Robot scribe copies the Bible as performance art
The machine has been copying since June on a 900-meter-long roll of paper.
Karlsruhe, Germany (dpa) - After seven months of writing day and night, a robot in Germany clutching a fountain pen has completed a "manuscript" Bible in cursive handwriting.
The exercise was a piece of performance art by the Centre for Art and Media in the German city of Karlsruhe, which uses state funds to explore new art ideas.
The machine, dubbed "Bios (Bible)," began copying the Bible in June onto a 900-metre-long roll of paper, with its arm forming each letter with the pen after all 66 books of scripture had been loaded into its memory.
Artists Martina Haitz, Matthias Gommel and Jan Zappe formed a unit, Robotlab, in 2000 to programme robots for art.
"More than a million robots are working in the factories of the world. We want to explore their artistic potential," said Zappe.

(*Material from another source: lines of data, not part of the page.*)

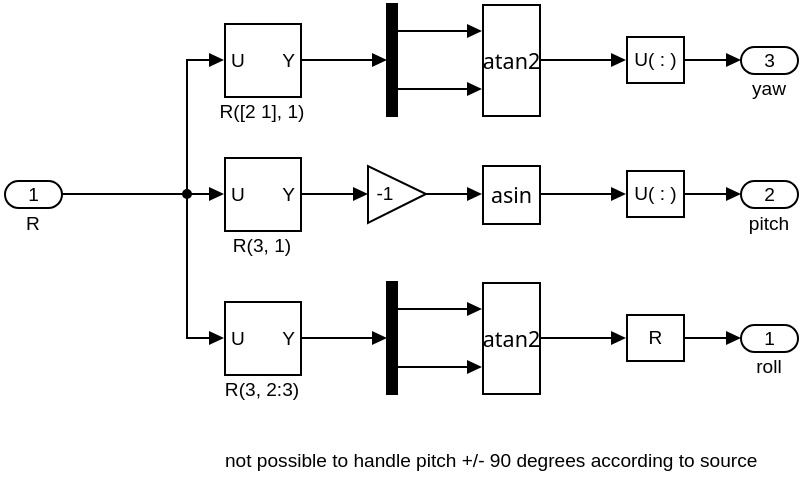
<!DOCTYPE html>
<html lang="en">
<head>
<meta charset="utf-8">
<title>Rotation matrix to yaw, pitch and roll</title>
<style>
:root { --ink: #000; --paper: #fff; }
* { box-sizing: border-box; }
html, body { margin: 0; overflow: hidden; }
body { background: var(--paper); }
.diagram {
  position: relative; width: 801px; height: 478px; overflow: hidden;
  background: var(--paper); color: var(--ink);
  font: 19.1px/22px "Liberation Sans", Arial, sans-serif;
}
.wires { position: absolute; left: 0; top: 0; }
.wires .signal { fill: none; stroke: var(--ink); stroke-width: 2; }
.wires .gain { fill: var(--paper); stroke: var(--ink); stroke-width: 2; }

.node {
  position: absolute; display: flex; align-items: center; justify-content: center;
  border: 2px solid var(--ink); background: var(--paper); white-space: nowrap;
}
.selector { left: 224px; width: 78px; height: 75px; padding: 0 5px; justify-content: space-between; }
.mux { left: 386px; width: 12px; height: 114px; background: var(--ink); }
.function { left: 482px; width: 59px; overflow: hidden; font: 21.5px/30px "Noto Sans", "Open Sans", sans-serif; }
.atan { height: 113px; }
.asin { height: 60px; }
.reshape { left: 626px; width: 59px; height: 48px; }
.port { width: 59px; height: 29px; border-radius: 15px; }
.inport { left: 4px; }
.outport { left: 740px; }

.label { position: absolute; width: 120px; margin: 0; text-align: center; white-space: nowrap; }
.selector-label { left: 202px; }
.in-label { left: -27px; }
.out-label { left: 709px; }
.gain-label { left: 325px; }
.note { position: absolute; left: 225px; top: 450px; margin: 0; white-space: nowrap; }
</style>
</head>
<body>
<main class="diagram">
  <svg class="wires" width="801" height="478" viewBox="0 0 801 478" aria-hidden="true">
    <defs>
      <path id="arrow" d="M0 0L-15 -7V7Z"/>
    </defs>
    <g class="signal">
      <path d="M62 194H212M212 60H187V338H212"/>
      <path d="M302 60H375M397 31H470M397 89H470M541 60H615M685 60H729"/>
      <path d="M302 194H356M426 194H470M541 194H615M685 194H729"/>
      <path d="M302 338H375M397 309H470M397 367H470M541 338H615M685 338H729"/>
    </g>
    <circle cx="187" cy="194" r="5"/>
    <polygon class="gain" points="368,166 368,223 426,194"/>
    <g>
      <use href="#arrow" x="224" y="60"/>
      <use href="#arrow" x="387" y="60"/>
      <use href="#arrow" x="482" y="31"/>
      <use href="#arrow" x="482" y="89"/>
      <use href="#arrow" x="626" y="60"/>
      <use href="#arrow" x="741" y="60"/>
      <use href="#arrow" x="224" y="194"/>
      <use href="#arrow" x="368" y="194"/>
      <use href="#arrow" x="482" y="194"/>
      <use href="#arrow" x="626" y="194"/>
      <use href="#arrow" x="741" y="194"/>
      <use href="#arrow" x="224" y="338"/>
      <use href="#arrow" x="387" y="338"/>
      <use href="#arrow" x="482" y="309"/>
      <use href="#arrow" x="482" y="367"/>
      <use href="#arrow" x="626" y="338"/>
      <use href="#arrow" x="741" y="338"/>
    </g>
  </svg>

  <div class="node port inport" style="top:180px">1</div>
  <p class="label in-label" style="top:213px">R</p>

  <section aria-label="yaw">
    <div class="node selector" style="top:23px"><span>U</span><span>Y</span></div>
    <p class="label selector-label" style="top:101px">R([2 1], 1)</p>
    <div class="node mux" style="top:3px"></div>
    <div class="node function atan" style="top:4px">atan2</div>
    <div class="node reshape" style="top:36px">U( : )</div>
    <div class="node port outport" style="top:46px">3</div>
    <p class="label out-label" style="top:78px">yaw</p>
  </section>

  <section aria-label="pitch">
    <div class="node selector" style="top:157px"><span>U</span><span>Y</span></div>
    <p class="label selector-label" style="top:235px">R(3, 1)</p>
    <p class="label gain-label" style="top:183px">-1</p>
    <div class="node function asin" style="top:165px">asin</div>
    <div class="node reshape" style="top:170px">U( : )</div>
    <div class="node port outport" style="top:180px">2</div>
    <p class="label out-label" style="top:213px">pitch</p>
  </section>

  <section aria-label="roll">
    <div class="node selector" style="top:301px"><span>U</span><span>Y</span></div>
    <p class="label selector-label" style="top:379px">R(3, 2:3)</p>
    <div class="node mux" style="top:281px"></div>
    <div class="node function atan" style="top:282px">atan2</div>
    <div class="node reshape" style="top:314px">R</div>
    <div class="node port outport" style="top:324px">1</div>
    <p class="label out-label" style="top:356px">roll</p>
  </section>

  <p class="note">not possible to handle pitch +/- 90 degrees according to source</p>
</main>
</body>
</html>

Bios (Bible) inscribed 3.5 million letters, using 700 millilitres of ink, to complete the German-language bible.
The artists call this a "ready-made" project, meaning the robot is a standard one, not a work of art.
"It's just a working machine, yet it's a participant in society," said Gommel. The robot was thus a "mediator" in the process of social communication.
Asked why they chose the bible, Zappe said, "Because it is one of the most significant books of the age and contains a huge amount of data."
The group did not explain how the robot misspelled two of the 800,000 words.
The machine's memory contained the text of the Bible, information about each letter and data on how to form it. It had to transfer the data through these three levels.
The long scroll is to be cut into pages, and displayed at the centre along with the robot.
"We don't propose to retain this valuable product of our installation in museum fashion," said Gommel.
The solution, they said, may be a request from a Christian community in the United States, which says it would quite like to have a manuscript German-language bible to read from in church.